Adhesive taping is commonly used to reinforce wound closure and approximate minor lacerations. Recently, tissue adhesives such as 2-octylcyanoacrylate have gained popularity because of their high tensile strength, bacteriostatic properties, and spontaneous peeling. We sought to evaluate the cosmetic result of upper extremity incisions closed primarily by subcuticular suture, randomizing the application of tissue adhesive vs adhesive taping to different halves of the same surgical incision. Subjects were recruited from patients undergoing common procedures at the senior surgeon's hand surgery clinic. After primary closure, we applied either quarter-inch adhesive tape or tissue adhesive to the proximal and distal aspects of the wounds, based on a preoperative randomization protocol. We assessed the scars at approximately 3 months (range, 2-5 months). Subjects completed a validated scar assessment questionnaire, and a blinded photograph was obtained to allow 2 independent surgeons to assess the scar. Mean age was 63 years (SD, 11.8 years; range, 21-88 years); 56% of patients were women, and 44% were men. Most of the incisions were open carpal tunnel release and thumb carpometacarpal arthroplasty (14 each). Adhesive taping showed a better overall mean score based on evaluation by the hand surgeons, a finding that was statistically significant. The greatest differences were observed between color and size, but no subcategories were significantly different. Patients reported nonstatistical, but slightly better overall cosmetic outcomes with adhesive taping rather than tissue adhesive. Adhesive strips provide a modest but significant improvement in cosmetic outcomes vs more expensive tissue adhesive. Future evaluation of closure methods that evaluate cost, speed of application, suture technique, and dressing will optimize scar appearance. [Orthopedics. 2022;45(1):e42-e46.].

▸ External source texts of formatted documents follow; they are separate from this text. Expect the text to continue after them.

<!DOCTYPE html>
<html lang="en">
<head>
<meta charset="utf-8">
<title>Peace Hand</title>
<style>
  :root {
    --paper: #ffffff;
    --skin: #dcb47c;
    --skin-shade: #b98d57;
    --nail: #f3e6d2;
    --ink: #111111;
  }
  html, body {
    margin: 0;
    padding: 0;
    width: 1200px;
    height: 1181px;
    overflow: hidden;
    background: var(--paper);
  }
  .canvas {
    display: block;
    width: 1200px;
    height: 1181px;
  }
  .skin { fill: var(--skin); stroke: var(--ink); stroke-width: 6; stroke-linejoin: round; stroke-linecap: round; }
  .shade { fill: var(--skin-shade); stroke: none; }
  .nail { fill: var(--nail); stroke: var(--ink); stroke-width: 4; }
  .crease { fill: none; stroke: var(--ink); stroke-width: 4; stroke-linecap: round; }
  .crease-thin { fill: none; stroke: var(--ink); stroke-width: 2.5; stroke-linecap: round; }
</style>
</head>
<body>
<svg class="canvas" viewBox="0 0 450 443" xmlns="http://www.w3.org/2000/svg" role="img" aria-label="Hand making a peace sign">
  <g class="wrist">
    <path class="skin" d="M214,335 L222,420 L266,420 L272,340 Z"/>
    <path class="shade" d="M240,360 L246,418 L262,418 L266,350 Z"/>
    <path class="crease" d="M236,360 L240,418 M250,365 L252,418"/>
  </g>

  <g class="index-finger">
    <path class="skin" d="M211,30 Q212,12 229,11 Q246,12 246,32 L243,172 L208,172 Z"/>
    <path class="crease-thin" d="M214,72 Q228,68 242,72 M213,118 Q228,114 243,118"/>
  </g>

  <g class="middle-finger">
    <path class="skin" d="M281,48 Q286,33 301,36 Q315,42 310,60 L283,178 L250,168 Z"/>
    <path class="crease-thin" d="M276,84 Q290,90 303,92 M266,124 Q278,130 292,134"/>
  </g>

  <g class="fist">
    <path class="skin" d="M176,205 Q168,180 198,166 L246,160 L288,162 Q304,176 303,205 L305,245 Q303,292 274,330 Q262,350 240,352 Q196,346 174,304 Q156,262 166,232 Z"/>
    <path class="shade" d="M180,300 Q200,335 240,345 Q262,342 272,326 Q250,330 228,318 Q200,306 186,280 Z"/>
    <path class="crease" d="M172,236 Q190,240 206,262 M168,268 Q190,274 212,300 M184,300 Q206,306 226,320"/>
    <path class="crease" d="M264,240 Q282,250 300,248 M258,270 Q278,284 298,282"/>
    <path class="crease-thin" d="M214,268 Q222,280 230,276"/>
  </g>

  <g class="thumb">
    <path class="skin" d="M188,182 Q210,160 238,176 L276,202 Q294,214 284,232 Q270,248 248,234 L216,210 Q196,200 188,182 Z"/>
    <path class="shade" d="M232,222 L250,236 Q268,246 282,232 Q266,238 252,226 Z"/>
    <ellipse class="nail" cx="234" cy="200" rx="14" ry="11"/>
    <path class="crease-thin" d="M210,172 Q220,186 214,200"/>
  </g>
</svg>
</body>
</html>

View details for DOI 10.3928/01477447-20211101-08
View details for Web of Science ID 000759519200014
View details for PubMedID 34734780